Castlevania: Lords Of Shadow review – Kojima-influenced reboot topples even the mighty Kratos
I’m only going to mention God Of War once. And that’s to say that this is better. More surprises, greater variety, satisfying combat and the sense that it never stops trying to impress you. It’s the kind of experience where you look back on early levels and can’t believe they were in the same game because they feel like a lifetime ago. In terms of the story, progression and changing settings, this is more on par with Uncharted 2 than the efforts of the tall, bald and angry one.
Castlevania: Lords Of Shadow review
It all starts with killing, and it doesn’t really stop. Early on, plot is happily skipped over to keep the action coming thick and fast. Monsters are sliced. There are chases, breathtaking views and soaring music. It doesn’t matter that you don’t know much about what’s going on. Like a movie that refuses to get to the titles until it’s blown up at least one helicopter, you’re instantly hooked and along for the ride.
Where you’re going is explained later, but by then you’re knee-deep in werewolf guts and hours into honing your fighting skills. All you need to know is that hero Gabriel’s wife is dead, he’s really angry and he’s set out to do something about it. Something nasty.
The core of the game, then, is fighting. Swirly, slashy violence using the Combat Cross – a long, spiky chain whip that arcs around you. To start with that’s all you get, plus some throwing knives, a dodge and a block. It simple, but that’s because it’s there to teach you the basics. Perfecting these is a pleasure in its own right as you learn to dive clear of attacks, unleash your own on some hapless monster and time blocks to stun enemies.
But it doesn’t stop there. Throughout the game you’re given light magic to replenish health as you attack, shadow magic to power up blows, a glove for punching, the grenade-like holy water and more. All these weapons can be manipulated by using different types of magic – knives thrown with shadow magic explode, and holy water used with light magic creates a protective shield.
Combos change too, so not only do you unlock moves as you play, you also find new ways to use them against increasingly dangerous enemies. It approaches an RPG-like level of strategy as you face monsters and work out the best way of ripping them into chunks.
And if that was it, you’d have a pretty good fighting game in its own right. But Castlevania constantly finds new ways to keep you clutching your DualShock. It starts with a few titan battles – huge Shadow Of The Colossus-style creatures that you have to clamber up in order to kill.

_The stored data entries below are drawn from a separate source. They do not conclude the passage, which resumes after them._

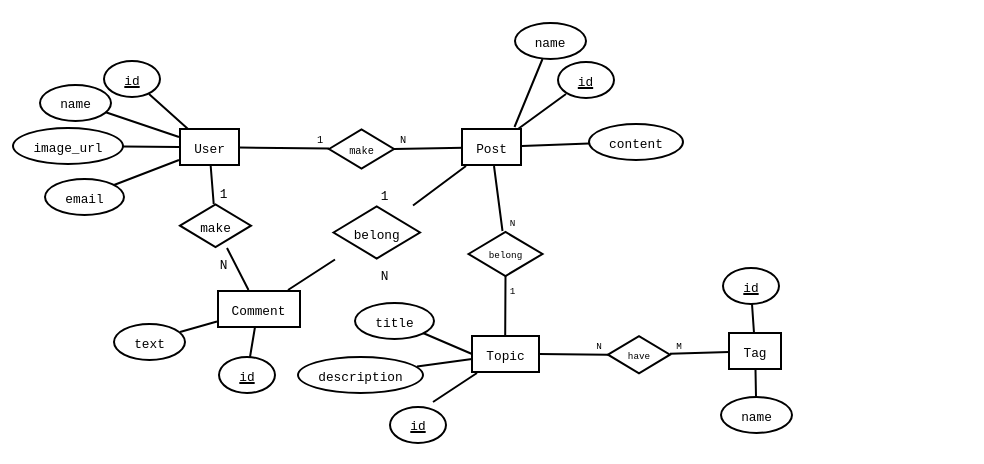
<!DOCTYPE html>
<html lang="en">
<head>
<meta charset="utf-8">
<title>Entity relationship diagram</title>
<style>
:root { --ink: #000; --paper: #fff; --stroke: 2px; }
* { box-sizing: border-box; }
body { margin: 0; background: var(--paper); }
.diagram {
  position: relative; width: 984px; height: 464px; overflow: hidden;
  background: var(--paper); color: var(--ink);
  font: 12.8px/1 "Liberation Mono", monospace;
}
.links { position: absolute; inset: 0; fill: none; stroke: var(--ink); stroke-width: 2; }
.links polygon { fill: var(--paper); }
.entity, .attribute {
  position: absolute; left: var(--x); top: var(--y); width: var(--w); height: 38px;
  display: flex; align-items: center; justify-content: center; padding-top: 6px;
  border: var(--stroke) solid var(--ink); background: var(--paper);
}
.entity { padding-top: 7px; }
.attribute { border-radius: 50%; }
.key span { text-decoration: underline; text-decoration-thickness: 2px; text-underline-offset: 1px; }
.relation, .cardinality {
  position: absolute; left: var(--x); top: var(--y);
  transform: translate(-50%, -50%); white-space: nowrap;
}
.medium { font-size: 10.3px; }
.small { font-size: 9.3px; }
</style>
</head>
<body>
<main class="diagram">
  <svg class="links" width="984" height="464" viewBox="0 0 984 464" aria-hidden="true">
    <g class="attribute-links">
      <path d="M149 94L188 129M105 112L179 137M123 146.5L179 147M114 185L179 160"/>
      <path d="M542.5 59L514.5 127M566 94L518 129M522 146L589 143.5"/>
      <path d="M180 332L217 321.5M255 327L250 357"/>
      <path d="M423 333L472 354M417 366.5L472 359M433 402L477 373"/>
      <path d="M752 304L754 333M755.5 370L756 397"/>
    </g>
    <g class="relation-links">
      <path d="M239 147.5L329 148.5M394 149L464 147.7"/>
      <path d="M210.7 166L213.7 204M227 248L248.5 290"/>
      <path d="M466 166L413 205.5M335 259.5L288 290"/>
      <path d="M494 166L502.5 231M505.5 276L505.2 336"/>
      <path d="M539 354L608 354.7M670 353.7L729 352"/>
    </g>
    <g class="relation-shapes">
      <polygon points="329,149 361.5,129.5 394,149 361.5,168.5"/>
      <polygon points="180,225.7 215.5,204.5 251,225.7 215.5,247"/>
      <polygon points="333.5,232.5 376.7,206.5 420,232.5 376.7,258.5"/>
      <polygon points="468.5,254 505.5,232 542.5,254 505.5,276"/>
      <polygon points="608,354.7 639,336.2 670,354.7 639,373.4"/>
    </g>
  </svg>

  <div class="entity" style="--x:179px;--y:128px;--w:61px">User</div>
  <div class="attribute key" style="--x:103px;--y:60px;--w:58px"><span>id</span></div>
  <div class="attribute" style="--x:39px;--y:83.5px;--w:73px">name</div>
  <div class="attribute" style="--x:12px;--y:127px;--w:112px">image_url</div>
  <div class="attribute" style="--x:44px;--y:178px;--w:81px">email</div>

  <div class="entity" style="--x:461px;--y:128px;--w:61px">Post</div>
  <div class="attribute" style="--x:513.5px;--y:22px;--w:73px">name</div>
  <div class="attribute key" style="--x:556.5px;--y:61px;--w:58px"><span>id</span></div>
  <div class="attribute" style="--x:588px;--y:123px;--w:96px">content</div>

  <div class="entity" style="--x:216.5px;--y:290px;--w:84px">Comment</div>
  <div class="attribute" style="--x:113px;--y:323px;--w:73px">text</div>
  <div class="attribute key" style="--x:218px;--y:356px;--w:58px"><span>id</span></div>

  <div class="entity" style="--x:471px;--y:335px;--w:69px">Topic</div>
  <div class="attribute" style="--x:354px;--y:302px;--w:81px">title</div>
  <div class="attribute" style="--x:297px;--y:356px;--w:127px">description</div>
  <div class="attribute key" style="--x:389px;--y:405.5px;--w:58px"><span>id</span></div>

  <div class="entity" style="--x:728px;--y:332px;--w:54px">Tag</div>
  <div class="attribute key" style="--x:722px;--y:267px;--w:58px"><span>id</span></div>
  <div class="attribute" style="--x:720px;--y:396px;--w:73px">name</div>

  <div class="relation medium" style="--x:361.5px;--y:151px">make</div>
  <div class="cardinality medium" style="--x:320px;--y:140px">1</div>
  <div class="cardinality medium" style="--x:403px;--y:140px">N</div>

  <div class="relation" style="--x:215.5px;--y:228.5px">make</div>
  <div class="cardinality" style="--x:223.5px;--y:194.5px">1</div>
  <div class="cardinality" style="--x:223.5px;--y:265.5px">N</div>

  <div class="relation" style="--x:376.7px;--y:235.5px">belong</div>
  <div class="cardinality" style="--x:384.5px;--y:196.5px">1</div>
  <div class="cardinality" style="--x:384.5px;--y:276.5px">N</div>

  <div class="relation small" style="--x:505.5px;--y:256px">belong</div>
  <div class="cardinality small" style="--x:512.5px;--y:223.5px">N</div>
  <div class="cardinality small" style="--x:512.5px;--y:291.5px">1</div>

  <div class="relation small" style="--x:639px;--y:356.5px">have</div>
  <div class="cardinality small" style="--x:599px;--y:346.5px">N</div>
  <div class="cardinality small" style="--x:679px;--y:346.5px">M</div>
</main>
</body>
</html>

They feel like massive set-pieces, and are hugely satisfying when you finally down them, but they’re small potatoes in the grand scheme of Castlevania. Small potatoes that crush entire villages underfoot, admittedly, but there are more impressive and angrier things to come.